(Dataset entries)
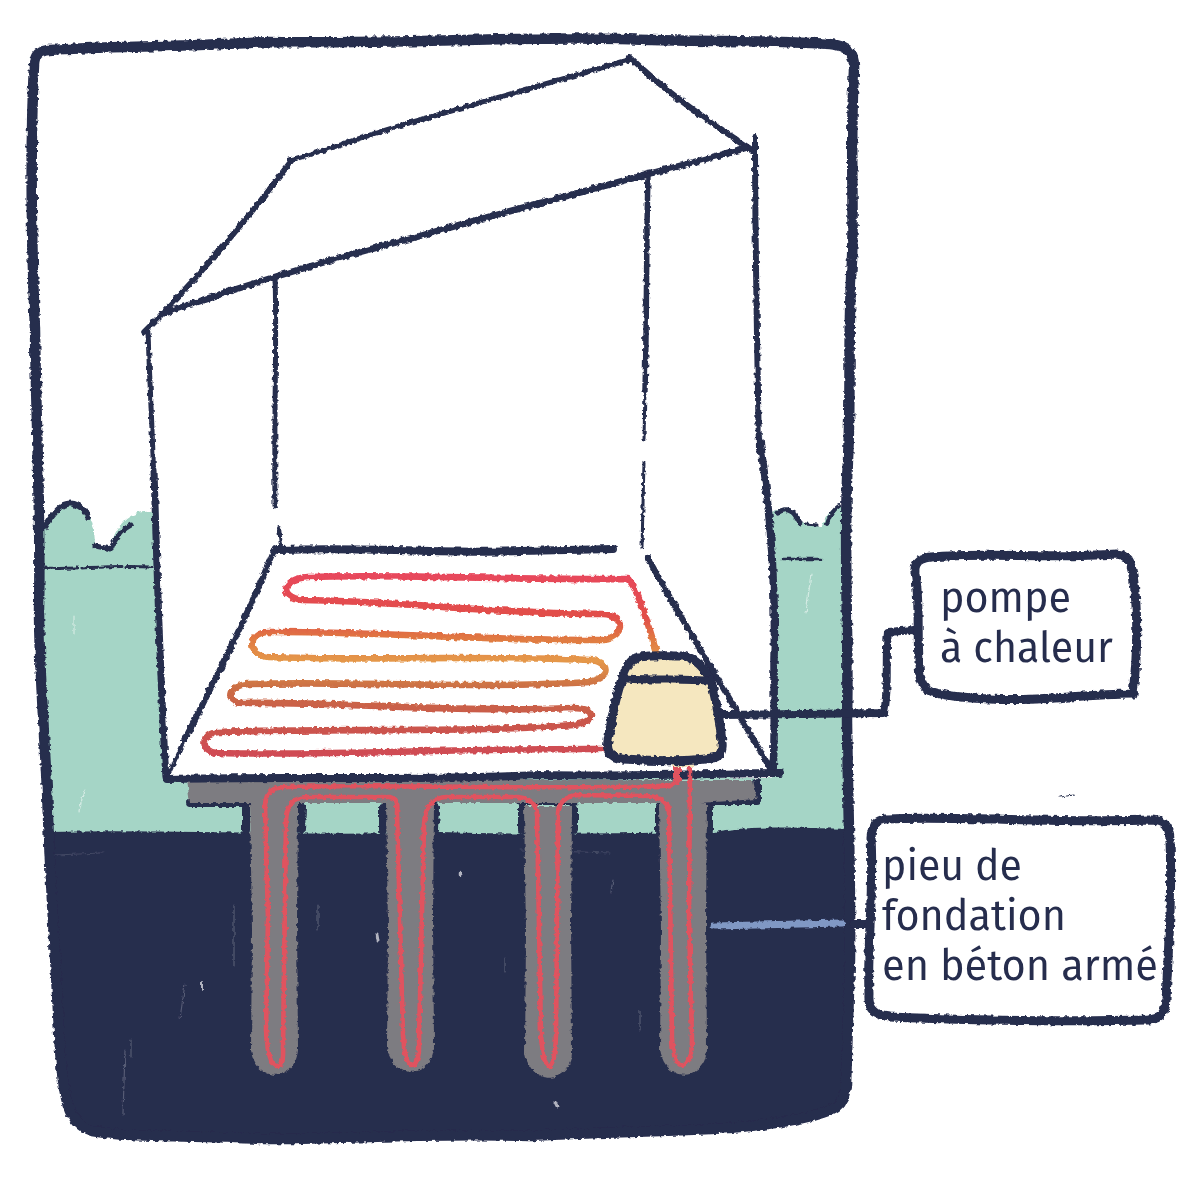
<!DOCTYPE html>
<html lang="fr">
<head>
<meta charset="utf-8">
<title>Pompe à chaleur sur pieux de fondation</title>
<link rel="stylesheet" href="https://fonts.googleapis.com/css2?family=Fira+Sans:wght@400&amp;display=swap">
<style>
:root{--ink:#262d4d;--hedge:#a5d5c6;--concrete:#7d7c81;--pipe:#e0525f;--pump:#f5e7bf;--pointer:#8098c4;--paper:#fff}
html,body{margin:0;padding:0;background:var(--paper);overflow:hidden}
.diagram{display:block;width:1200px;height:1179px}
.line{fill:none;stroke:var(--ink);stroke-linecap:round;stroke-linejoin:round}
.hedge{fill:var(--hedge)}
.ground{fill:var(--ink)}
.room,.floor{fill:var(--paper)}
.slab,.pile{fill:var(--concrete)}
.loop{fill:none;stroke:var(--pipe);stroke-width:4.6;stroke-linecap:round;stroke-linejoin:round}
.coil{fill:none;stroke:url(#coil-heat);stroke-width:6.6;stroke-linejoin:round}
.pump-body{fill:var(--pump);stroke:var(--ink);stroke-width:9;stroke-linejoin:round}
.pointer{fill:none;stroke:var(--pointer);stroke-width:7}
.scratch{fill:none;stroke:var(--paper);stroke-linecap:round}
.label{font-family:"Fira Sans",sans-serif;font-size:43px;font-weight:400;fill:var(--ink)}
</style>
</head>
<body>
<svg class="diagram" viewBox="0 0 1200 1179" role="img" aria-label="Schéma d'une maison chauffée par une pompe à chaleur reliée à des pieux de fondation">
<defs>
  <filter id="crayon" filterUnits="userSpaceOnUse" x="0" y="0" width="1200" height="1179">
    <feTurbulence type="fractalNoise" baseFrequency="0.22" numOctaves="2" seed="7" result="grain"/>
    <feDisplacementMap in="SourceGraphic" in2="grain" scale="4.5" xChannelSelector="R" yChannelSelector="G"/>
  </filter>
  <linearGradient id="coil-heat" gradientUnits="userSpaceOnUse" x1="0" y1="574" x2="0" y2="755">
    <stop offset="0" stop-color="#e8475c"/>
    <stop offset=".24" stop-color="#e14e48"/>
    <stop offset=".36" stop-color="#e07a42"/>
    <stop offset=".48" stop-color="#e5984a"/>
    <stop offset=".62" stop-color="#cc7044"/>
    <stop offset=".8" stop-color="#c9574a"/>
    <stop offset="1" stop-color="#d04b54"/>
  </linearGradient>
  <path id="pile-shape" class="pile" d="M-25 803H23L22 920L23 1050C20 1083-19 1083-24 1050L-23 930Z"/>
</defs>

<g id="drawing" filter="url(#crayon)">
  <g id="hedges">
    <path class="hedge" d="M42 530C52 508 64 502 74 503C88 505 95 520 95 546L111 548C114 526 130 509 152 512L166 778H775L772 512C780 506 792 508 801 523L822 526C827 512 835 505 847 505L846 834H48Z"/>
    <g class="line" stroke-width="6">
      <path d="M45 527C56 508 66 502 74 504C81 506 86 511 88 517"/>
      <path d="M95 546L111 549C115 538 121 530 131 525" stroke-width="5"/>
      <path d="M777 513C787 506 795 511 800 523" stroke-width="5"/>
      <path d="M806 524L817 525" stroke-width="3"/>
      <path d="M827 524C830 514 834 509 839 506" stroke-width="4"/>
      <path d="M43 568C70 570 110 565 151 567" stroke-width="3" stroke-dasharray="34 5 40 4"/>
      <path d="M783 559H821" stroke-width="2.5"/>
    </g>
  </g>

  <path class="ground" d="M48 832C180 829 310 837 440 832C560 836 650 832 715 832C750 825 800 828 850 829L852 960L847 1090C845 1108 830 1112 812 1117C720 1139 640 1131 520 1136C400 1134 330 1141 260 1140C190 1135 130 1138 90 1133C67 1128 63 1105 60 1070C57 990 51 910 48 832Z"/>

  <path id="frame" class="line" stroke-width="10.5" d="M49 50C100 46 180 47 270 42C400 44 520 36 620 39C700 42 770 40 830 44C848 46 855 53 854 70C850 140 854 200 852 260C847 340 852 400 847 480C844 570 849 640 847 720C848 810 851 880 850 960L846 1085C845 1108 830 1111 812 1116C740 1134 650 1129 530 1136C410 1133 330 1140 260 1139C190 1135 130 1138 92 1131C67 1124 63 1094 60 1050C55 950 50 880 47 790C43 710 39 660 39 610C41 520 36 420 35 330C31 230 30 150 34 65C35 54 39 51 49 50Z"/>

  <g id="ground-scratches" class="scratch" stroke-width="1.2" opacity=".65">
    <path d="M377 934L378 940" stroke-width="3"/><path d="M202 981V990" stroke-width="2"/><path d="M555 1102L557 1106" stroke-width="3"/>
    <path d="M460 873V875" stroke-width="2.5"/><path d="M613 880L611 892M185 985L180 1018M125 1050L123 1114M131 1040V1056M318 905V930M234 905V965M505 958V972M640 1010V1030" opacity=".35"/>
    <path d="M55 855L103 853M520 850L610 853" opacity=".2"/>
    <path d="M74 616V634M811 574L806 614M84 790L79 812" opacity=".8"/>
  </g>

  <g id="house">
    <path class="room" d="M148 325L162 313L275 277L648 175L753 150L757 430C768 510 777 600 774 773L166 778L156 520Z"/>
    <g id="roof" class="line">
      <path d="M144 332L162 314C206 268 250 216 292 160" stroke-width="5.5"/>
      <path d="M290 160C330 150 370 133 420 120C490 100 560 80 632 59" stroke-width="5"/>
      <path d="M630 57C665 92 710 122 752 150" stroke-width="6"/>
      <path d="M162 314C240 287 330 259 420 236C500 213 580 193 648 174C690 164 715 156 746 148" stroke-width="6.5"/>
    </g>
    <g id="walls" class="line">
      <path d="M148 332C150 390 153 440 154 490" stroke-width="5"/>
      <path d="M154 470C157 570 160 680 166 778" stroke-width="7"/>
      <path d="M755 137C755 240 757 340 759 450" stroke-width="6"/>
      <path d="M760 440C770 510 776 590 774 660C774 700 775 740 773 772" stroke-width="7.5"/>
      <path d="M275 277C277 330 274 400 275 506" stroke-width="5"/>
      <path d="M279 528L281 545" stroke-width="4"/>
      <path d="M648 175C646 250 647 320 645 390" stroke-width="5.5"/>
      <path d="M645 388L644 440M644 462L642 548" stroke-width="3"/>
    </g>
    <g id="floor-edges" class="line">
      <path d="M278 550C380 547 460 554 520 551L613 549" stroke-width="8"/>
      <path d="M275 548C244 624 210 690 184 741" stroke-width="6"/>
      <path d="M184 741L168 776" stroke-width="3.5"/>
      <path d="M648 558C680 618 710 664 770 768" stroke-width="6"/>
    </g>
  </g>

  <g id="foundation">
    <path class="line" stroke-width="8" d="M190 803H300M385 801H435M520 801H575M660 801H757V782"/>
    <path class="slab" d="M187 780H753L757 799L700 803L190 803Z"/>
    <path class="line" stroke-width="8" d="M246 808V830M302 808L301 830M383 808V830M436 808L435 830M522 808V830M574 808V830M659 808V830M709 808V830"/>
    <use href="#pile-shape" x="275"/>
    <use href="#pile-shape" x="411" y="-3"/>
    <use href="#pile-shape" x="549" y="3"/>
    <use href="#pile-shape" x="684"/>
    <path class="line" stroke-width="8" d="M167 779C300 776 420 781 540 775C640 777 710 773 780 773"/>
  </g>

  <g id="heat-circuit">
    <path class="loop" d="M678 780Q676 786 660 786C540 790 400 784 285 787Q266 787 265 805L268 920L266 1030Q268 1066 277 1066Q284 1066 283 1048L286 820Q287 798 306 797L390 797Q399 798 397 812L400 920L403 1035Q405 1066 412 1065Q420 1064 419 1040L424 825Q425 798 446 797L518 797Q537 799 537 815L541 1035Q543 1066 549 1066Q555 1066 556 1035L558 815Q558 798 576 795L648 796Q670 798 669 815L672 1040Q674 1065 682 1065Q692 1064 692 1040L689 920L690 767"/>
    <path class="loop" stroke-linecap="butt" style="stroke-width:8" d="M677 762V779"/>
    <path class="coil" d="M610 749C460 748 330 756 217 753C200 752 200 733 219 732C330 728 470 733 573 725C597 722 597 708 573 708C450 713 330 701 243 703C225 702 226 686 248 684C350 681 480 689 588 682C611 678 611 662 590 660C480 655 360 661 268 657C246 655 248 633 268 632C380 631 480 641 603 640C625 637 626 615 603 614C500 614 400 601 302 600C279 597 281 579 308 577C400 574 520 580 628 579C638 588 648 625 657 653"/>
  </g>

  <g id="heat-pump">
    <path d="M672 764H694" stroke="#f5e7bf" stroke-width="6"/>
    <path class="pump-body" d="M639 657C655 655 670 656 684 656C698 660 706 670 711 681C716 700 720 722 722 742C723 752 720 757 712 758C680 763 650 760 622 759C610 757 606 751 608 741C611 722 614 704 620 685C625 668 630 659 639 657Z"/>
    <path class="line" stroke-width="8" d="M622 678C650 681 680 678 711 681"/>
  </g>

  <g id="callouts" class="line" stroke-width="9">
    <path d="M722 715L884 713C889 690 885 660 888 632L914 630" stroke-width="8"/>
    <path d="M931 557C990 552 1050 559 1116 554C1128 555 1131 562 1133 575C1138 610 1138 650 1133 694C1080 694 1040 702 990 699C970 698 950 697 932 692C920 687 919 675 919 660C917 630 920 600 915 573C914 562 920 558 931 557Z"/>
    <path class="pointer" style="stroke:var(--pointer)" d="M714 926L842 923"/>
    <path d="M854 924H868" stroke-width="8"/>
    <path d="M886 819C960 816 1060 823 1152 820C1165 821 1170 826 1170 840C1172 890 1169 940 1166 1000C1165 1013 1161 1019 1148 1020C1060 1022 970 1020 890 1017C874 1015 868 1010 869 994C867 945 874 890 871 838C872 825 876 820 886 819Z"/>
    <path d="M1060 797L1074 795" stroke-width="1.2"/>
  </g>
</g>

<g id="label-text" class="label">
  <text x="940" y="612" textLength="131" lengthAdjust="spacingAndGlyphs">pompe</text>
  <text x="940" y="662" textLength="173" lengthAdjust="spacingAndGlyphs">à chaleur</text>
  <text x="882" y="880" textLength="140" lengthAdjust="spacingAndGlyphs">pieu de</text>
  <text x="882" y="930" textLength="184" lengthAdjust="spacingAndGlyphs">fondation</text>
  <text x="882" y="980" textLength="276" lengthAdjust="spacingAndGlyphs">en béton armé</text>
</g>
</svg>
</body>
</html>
...
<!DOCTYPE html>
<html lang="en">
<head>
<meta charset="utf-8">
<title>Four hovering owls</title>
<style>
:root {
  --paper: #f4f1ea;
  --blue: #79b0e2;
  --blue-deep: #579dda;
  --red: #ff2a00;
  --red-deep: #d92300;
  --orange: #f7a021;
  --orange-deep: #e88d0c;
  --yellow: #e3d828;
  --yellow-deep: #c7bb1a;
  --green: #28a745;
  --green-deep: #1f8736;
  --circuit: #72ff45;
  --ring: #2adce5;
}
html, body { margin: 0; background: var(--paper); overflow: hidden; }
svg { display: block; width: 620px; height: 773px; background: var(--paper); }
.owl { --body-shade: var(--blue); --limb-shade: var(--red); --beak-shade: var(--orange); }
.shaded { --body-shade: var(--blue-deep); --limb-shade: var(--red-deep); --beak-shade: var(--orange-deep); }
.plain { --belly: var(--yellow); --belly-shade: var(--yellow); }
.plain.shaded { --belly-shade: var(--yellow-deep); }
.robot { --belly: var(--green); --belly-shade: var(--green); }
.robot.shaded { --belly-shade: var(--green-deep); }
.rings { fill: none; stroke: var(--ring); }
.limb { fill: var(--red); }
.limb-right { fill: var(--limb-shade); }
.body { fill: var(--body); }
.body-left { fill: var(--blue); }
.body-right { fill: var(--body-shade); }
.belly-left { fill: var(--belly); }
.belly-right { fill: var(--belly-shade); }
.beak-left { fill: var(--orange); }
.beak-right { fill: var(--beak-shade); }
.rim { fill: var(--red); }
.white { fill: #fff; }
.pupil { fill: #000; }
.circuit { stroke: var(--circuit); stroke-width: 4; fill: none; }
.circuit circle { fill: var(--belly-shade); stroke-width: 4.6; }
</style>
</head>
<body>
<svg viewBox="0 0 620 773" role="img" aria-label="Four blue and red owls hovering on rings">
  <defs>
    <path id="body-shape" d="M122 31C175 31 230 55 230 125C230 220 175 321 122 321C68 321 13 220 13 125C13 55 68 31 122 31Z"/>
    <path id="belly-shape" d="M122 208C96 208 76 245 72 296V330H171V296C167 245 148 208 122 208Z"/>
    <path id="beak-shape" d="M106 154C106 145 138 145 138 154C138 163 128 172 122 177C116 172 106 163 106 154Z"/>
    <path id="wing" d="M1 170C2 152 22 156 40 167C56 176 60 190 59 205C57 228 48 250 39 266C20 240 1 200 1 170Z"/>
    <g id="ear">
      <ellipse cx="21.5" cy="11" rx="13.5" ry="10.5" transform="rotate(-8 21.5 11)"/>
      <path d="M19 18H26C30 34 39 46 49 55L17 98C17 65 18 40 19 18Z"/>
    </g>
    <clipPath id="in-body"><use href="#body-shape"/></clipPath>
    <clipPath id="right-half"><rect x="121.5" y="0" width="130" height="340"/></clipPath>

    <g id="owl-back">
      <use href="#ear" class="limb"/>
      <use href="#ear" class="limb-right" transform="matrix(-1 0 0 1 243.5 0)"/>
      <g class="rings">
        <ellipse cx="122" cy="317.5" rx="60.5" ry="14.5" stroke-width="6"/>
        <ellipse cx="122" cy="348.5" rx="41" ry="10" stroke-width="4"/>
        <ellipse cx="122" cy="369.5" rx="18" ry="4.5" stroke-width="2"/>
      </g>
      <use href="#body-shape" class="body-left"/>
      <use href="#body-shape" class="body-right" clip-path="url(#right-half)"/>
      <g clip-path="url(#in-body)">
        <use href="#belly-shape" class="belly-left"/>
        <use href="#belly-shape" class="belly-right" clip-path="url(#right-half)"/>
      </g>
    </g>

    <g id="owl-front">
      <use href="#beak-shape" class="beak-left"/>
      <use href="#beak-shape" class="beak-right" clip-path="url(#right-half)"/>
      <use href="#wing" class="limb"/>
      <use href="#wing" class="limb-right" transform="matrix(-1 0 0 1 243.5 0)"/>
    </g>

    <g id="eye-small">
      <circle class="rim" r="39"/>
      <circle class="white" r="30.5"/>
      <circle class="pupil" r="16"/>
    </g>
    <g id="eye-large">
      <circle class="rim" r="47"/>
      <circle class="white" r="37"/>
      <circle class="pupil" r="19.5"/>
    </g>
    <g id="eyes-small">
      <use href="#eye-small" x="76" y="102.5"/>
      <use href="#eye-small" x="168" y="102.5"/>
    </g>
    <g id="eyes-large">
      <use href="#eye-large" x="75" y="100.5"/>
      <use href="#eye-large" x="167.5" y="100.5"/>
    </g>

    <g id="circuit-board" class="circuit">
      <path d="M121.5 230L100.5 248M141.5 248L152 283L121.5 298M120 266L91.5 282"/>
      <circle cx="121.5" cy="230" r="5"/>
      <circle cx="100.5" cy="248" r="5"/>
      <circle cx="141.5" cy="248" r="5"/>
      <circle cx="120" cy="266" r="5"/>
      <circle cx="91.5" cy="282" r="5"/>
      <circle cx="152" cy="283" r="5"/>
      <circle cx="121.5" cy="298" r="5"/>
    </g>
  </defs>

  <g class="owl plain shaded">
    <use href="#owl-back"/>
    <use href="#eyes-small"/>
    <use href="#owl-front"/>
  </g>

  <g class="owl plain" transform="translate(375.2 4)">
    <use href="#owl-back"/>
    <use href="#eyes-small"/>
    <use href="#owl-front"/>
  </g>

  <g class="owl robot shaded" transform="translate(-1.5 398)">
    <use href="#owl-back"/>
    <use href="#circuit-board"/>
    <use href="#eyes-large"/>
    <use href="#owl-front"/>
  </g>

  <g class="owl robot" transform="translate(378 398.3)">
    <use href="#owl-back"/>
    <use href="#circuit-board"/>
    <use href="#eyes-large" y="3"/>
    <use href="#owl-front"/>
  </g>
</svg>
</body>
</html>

- Aim of the exercise -
Count how many lines in the data above hold the string "display", and give the number with no other words.

- Solution -
3